Dr. Erickson published her new book, Environmental Justice as Social Work Practice, with Oxford University Press this past summer.
Environmental Justice as Social Work Practice places the natural environment as central to practice. Utilizing the Phases of Practice and micro to macro levels of practice, the book integrates neatly into a college semester course. Chapters cover important components of social work such as theory, ethics, conceptual foundations as well as distinct chapters on micro, mezzo, and macro practice. Each chapter expands the discipline’s commitment to and applied efforts in the environmental movement while recognizing the unique contributions social work has to offer to ameliorate environmental inequities. Chapters include real-world stories from environmental social work practitioners, case studies, and boxed sections highlighting organizations and people who bridge the human and natural justice divide. The textbook provides a framework for social work educators to bravely and competently teach environmental social work as a stand-alone college course or to incorporate into a traditional practice course.

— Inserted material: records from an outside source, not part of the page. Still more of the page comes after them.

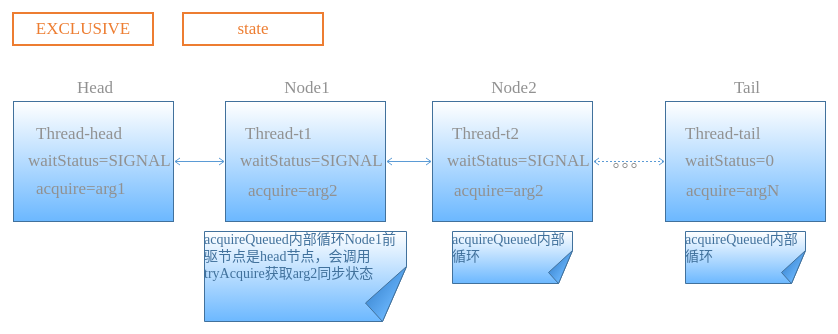
<!DOCTYPE html>
<html lang="zh-CN">
<head>
<meta charset="utf-8">
<title>Wait queue diagram</title>
<style>
:root {
  --orange: #ed7d31;
  --outline: #41719c;
  --link: #5b9bd5;
  --text: #919191;
  --note-text: #41719c;
  --fill-top: #ffffff;
  --fill-bottom: #6cb8ff;
  --fold-light: #6cb8ff;
  --fold-dark: #3b86d0;
}
* { box-sizing: border-box; margin: 0; padding: 0; }
html, body { width: 838px; height: 334px; overflow: hidden; background: #fff; }
body { font-family: "Liberation Serif", "Noto Sans CJK SC", serif; font-size: 17px; color: var(--text); }
.diagram { position: relative; width: 838px; height: 334px; }
.tags { display: flex; gap: 28px; padding: 12px 0 0 12px; }
.tag {
  display: flex; align-items: center; justify-content: center;
  width: 142px; height: 34px; padding-bottom: 1px;
  border: 2px solid var(--orange); color: var(--orange);
}
.node { position: absolute; top: 74px; width: 161px; white-space: nowrap; }
.node h2 { height: 27px; padding-left: var(--shift, 2px); font-size: 17px; font-weight: 400; line-height: 27px; text-align: center; }
.fields {
  display: grid; grid-template-rows: 27px 27px 27px; row-gap: 0;
  height: 121px; padding-top: 18px; line-height: 27px; list-style: none;
  border: 1px solid var(--outline);
  background: linear-gradient(var(--fill-top), var(--fill-bottom));
}
.fields li:nth-child(1) { padding-left: var(--thread); }
.fields li:nth-child(2) { padding-left: var(--status); }
.fields li:nth-child(3) { padding: var(--drop, 3px) 0 0 var(--arg); }
.head { left: 13px; --shift: 3px; --thread: 22px; --status: 14px; --arg: 22px; --drop: 1px; }
.first { left: 225px; --shift: 3px; --thread: 19px; --status: 14px; --arg: 22px; }
.second { left: 432px; --shift: 3px; --thread: 19px; --status: 14px; --arg: 21px; }
.tail { left: 665px; --shift: 3px; --thread: 19px; --status: 19px; --arg: 20px; }
.drawing { position: absolute; inset: 0; }
.paper { fill: url(#paper-fill); stroke: var(--outline); }
.fold { fill: url(#fold-fill); stroke: var(--outline); stroke-linejoin: round; }
.link { fill: none; stroke: var(--link); }
.dots { fill: #fff; stroke: var(--text); }
.note { position: absolute; top: 231px; font-size: 14px; line-height: 17px; color: var(--note-text); white-space: nowrap; }
.note-first { left: 204px; }
.note-second { left: 452px; }
.note-tail { left: 685px; }
</style>
</head>
<body>
<main class="diagram">
  <div class="tags">
    <div class="tag">EXCLUSIVE</div>
    <div class="tag">state</div>
  </div>

  <section class="node head">
    <h2>Head</h2>
    <ul class="fields"><li>Thread-head</li><li>waitStatus=SIGNAL</li><li>acquire=arg1</li></ul>
  </section>
  <section class="node first">
    <h2>Node1</h2>
    <ul class="fields"><li>Thread-t1</li><li>waitStatus=SIGNAL</li><li>acquire=arg2</li></ul>
  </section>
  <section class="node second">
    <h2>Node2</h2>
    <ul class="fields"><li>Thread-t2</li><li>waitStatus=SIGNAL</li><li>acquire=arg2</li></ul>
  </section>
  <section class="node tail">
    <h2>Tail</h2>
    <ul class="fields"><li>Thread-tail</li><li>waitStatus=0</li><li>acquire=argN</li></ul>
  </section>

  <svg class="drawing" width="838" height="334" viewBox="0 0 838 334" aria-hidden="true">
    <defs>
      <linearGradient id="paper-fill" x1="0" y1="0" x2="0" y2="1">
        <stop offset="0" stop-color="var(--fill-top)"/>
        <stop offset="1" stop-color="var(--fill-bottom)"/>
      </linearGradient>
      <linearGradient id="fold-fill" x1="0" y1="0" x2="1" y2="1">
        <stop offset="0.2" stop-color="var(--fold-dark)"/>
        <stop offset="0.75" stop-color="var(--fold-light)"/>
      </linearGradient>
      <g id="small-note">
        <polygon class="paper" points="0.5,0.5 120.5,0.5 120.5,19.5 106.5,52.5 0.5,52.5"/>
        <polygon class="fold" points="120.5,19.5 96.5,41.5 106.5,52.5"/>
      </g>
    </defs>

    <g class="link">
      <path d="M175 161.5H224M180 158L175 161.5L180 165M219 158L224 161.5L219 165"/>
      <path d="M387 161.5H431M392 158L387 161.5L392 165M426 158L431 161.5L426 165"/>
      <path d="M594 161.5H664" stroke-dasharray="2 2"/>
      <path d="M599 158L594 161.5L599 165M659 158L664 161.5L659 165"/>
    </g>
    <g class="dots">
      <circle cx="616" cy="165.5" r="2.2"/>
      <circle cx="625" cy="165.5" r="2.2"/>
      <circle cx="634" cy="165.5" r="2.2"/>
    </g>

    <polygon class="paper" points="204.5,231.5 406.5,231.5 406.5,266.5 382.5,321.5 204.5,321.5"/>
    <polygon class="fold" points="406.5,266.5 365.5,303 382.5,321.5"/>
    <use href="#small-note" x="452" y="231"/>
    <use href="#small-note" x="685" y="231"/>
  </svg>

  <p class="note note-first">acquireQueued内部循环Node1前<br>驱节点是head节点，会调用<br>tryAcquire获取arg2同步状态</p>
  <p class="note note-second">acquireQueued内部<br>循环</p>
  <p class="note note-tail">acquireQueued内部<br>循环</p>
</main>
</body>
</html>
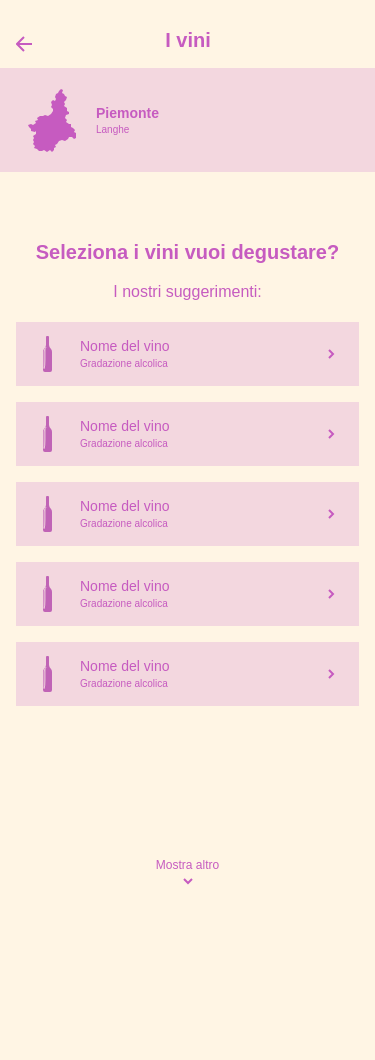
<!DOCTYPE html>
<html lang="it">
<head>
<meta charset="utf-8">
<title>I vini</title>
<style>
:root { --cream: #fff5e4; --blush: #f3d7df; --orchid: #c65bc0; --plum: #c063b6; }
* { box-sizing: border-box; margin: 0; padding: 0; }
html, body { width: 375px; height: 1060px; overflow: hidden; }
body { background: var(--cream); color: var(--orchid); font-family: "Liberation Sans", Arial, sans-serif; }
a { color: inherit; text-decoration: none; }
svg { display: block; flex: none; }
.top-bar { display: grid; grid-template-columns: 16px 1fr 16px; height: 68px; padding: 0 15px 0 16px; }
.back { padding-top: 36px; }
.top-bar h1 { padding-top: 28px; font-size: 20px; line-height: 24px; text-align: center; }
.region { display: flex; height: 104px; padding: 16px 28px; gap: 20px; background: var(--blush); }
.region-text { padding-top: 20px; }
.region h2 { font-size: 14px; line-height: 18px; }
.region p { font-size: 10px; line-height: 16px; }
.selection { padding: 68px 16px 0; }
.question { font-size: 20px; line-height: 24px; text-align: center; white-space: nowrap; }
.hint { margin: 18px 0 20px; font-size: 16px; line-height: 20px; text-align: center; }
.wines { display: flex; flex-direction: column; gap: 16px; list-style: none; }
.wine { display: flex; height: 64px; padding: 14px 24px 0 27px; background: var(--blush); }
.wine-text { flex: 1; padding-left: 27px; }
.wine h3 { font-size: 14px; font-weight: 400; line-height: 20px; }
.wine p { font-size: 10px; line-height: 15px; }
.wine .chevron { margin-top: 13px; }
.more { display: flex; flex-direction: column; align-items: center; gap: 5px; margin-top: 151px; font-size: 12px; line-height: 16px; }
.stroke { fill: none; stroke: var(--orchid); stroke-width: 2; }
</style>
</head>
<body>
<svg width="0" height="0" style="position:absolute" aria-hidden="true">
  <defs>
    <g id="bottle">
      <path fill="#c063b6" d="M3 1Q3 0 4 0H5Q6 0 6 1V9Q6 11 8 13Q9 14 9 16V34Q9 36 7 36H2Q0 36 0 34V16Q0 14 1 13Q3 11 3 9Z"/>
      <path fill="none" stroke="#f3d7df" stroke-width=".8" d="M3 11Q1 14 1 16V32M2 13V24Q2 30 1 33"/>
    </g>
    <path id="chevron" d="M1 1L5 5L1 9"/>
  </defs>
</svg>
<header class="top-bar">
  <a class="back" href="#" aria-label="Indietro">
    <svg width="16" height="16" viewBox="0 0 16 16"><path class="stroke" d="M16 8H2M8 1L1 8L8 15"/></svg>
  </a>
  <h1>I vini</h1>
</header>
<section class="region">
  <svg width="48" height="72" viewBox="0 0 48 72" aria-hidden="true">
    <path fill="var(--orchid)" d="M33 5L35 6L34 9L36 10L37 12L39 13L38 16L36 18L37 20L36 22L39 24L39 27L41 28L41 30L38 31L37 34L39 36L38 38L41 40L43 40L43 43L45 44L47 46L46 48L48 49L48 54L46 55L44 53L41 53L40 55L37 57L34 56L31 57L29 60L27 61L28 63L26 64L26 66L24 68L22 66L19 68L16 66L14 67L11 67L9 65L6 64L7 62L5 60L6 58L5 56L6 54L5 52L8 50L8 47L7 48L3 47L3 45L1 43L0 41L3 40L5 41L8 39L7 37L10 36L9 34L12 32L15 32L17 31L20 32L23 30L25 27L25 25L23 23L24 21L23 18L25 16L27 17L28 15L27 13L28 10L30 9L31 7Z"/>
  </svg>
  <div class="region-text">
    <h2>Piemonte</h2>
    <p>Langhe</p>
  </div>
</section>
<main class="selection">
  <h2 class="question">Seleziona i vini vuoi degustare?</h2>
  <p class="hint">I nostri suggerimenti:</p>
  <ul class="wines">
    <li><a class="wine" href="#">
      <svg width="10" height="36" aria-hidden="true"><use href="#bottle"/></svg>
      <div class="wine-text"><h3>Nome del vino</h3><p>Gradazione alcolica</p></div>
      <svg class="chevron stroke" width="7" height="10" aria-hidden="true"><use href="#chevron"/></svg>
    </a></li>
    <li><a class="wine" href="#">
      <svg width="10" height="36" aria-hidden="true"><use href="#bottle"/></svg>
      <div class="wine-text"><h3>Nome del vino</h3><p>Gradazione alcolica</p></div>
      <svg class="chevron stroke" width="7" height="10" aria-hidden="true"><use href="#chevron"/></svg>
    </a></li>
    <li><a class="wine" href="#">
      <svg width="10" height="36" aria-hidden="true"><use href="#bottle"/></svg>
      <div class="wine-text"><h3>Nome del vino</h3><p>Gradazione alcolica</p></div>
      <svg class="chevron stroke" width="7" height="10" aria-hidden="true"><use href="#chevron"/></svg>
    </a></li>
    <li><a class="wine" href="#">
      <svg width="10" height="36" aria-hidden="true"><use href="#bottle"/></svg>
      <div class="wine-text"><h3>Nome del vino</h3><p>Gradazione alcolica</p></div>
      <svg class="chevron stroke" width="7" height="10" aria-hidden="true"><use href="#chevron"/></svg>
    </a></li>
    <li><a class="wine" href="#">
      <svg width="10" height="36" aria-hidden="true"><use href="#bottle"/></svg>
      <div class="wine-text"><h3>Nome del vino</h3><p>Gradazione alcolica</p></div>
      <svg class="chevron stroke" width="7" height="10" aria-hidden="true"><use href="#chevron"/></svg>
    </a></li>
  </ul>
  <a class="more" href="#">
    <span>Mostra altro</span>
    <svg class="stroke" width="10" height="7" aria-hidden="true"><path d="M1 1L5 5L9 1"/></svg>
  </a>
</main>
</body>
</html>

View the book here, from Oxford University Press.
Gettysburg College has been pursuing sustainable decision making for over three decades. As the world’s environmental issues grow more and more severe, the college has increased its commitment to sustainability. In practice, this commitment entails working to enhance and protect the environment through teaching, research, service, operations, decision-making, and other aspects of life on campus. Gettysburg College, as a sustainable campus, is addressing all three pillars of sustainability. Environmentally, the College works to reduce and eliminate its ecological footprint; economically, it makes purchases and investments within budgetary constraints; and socially, the college is increasing awareness about educational, emotional, and physical needs. To learn more about Gettysburg’s sustainability program and efforts click here.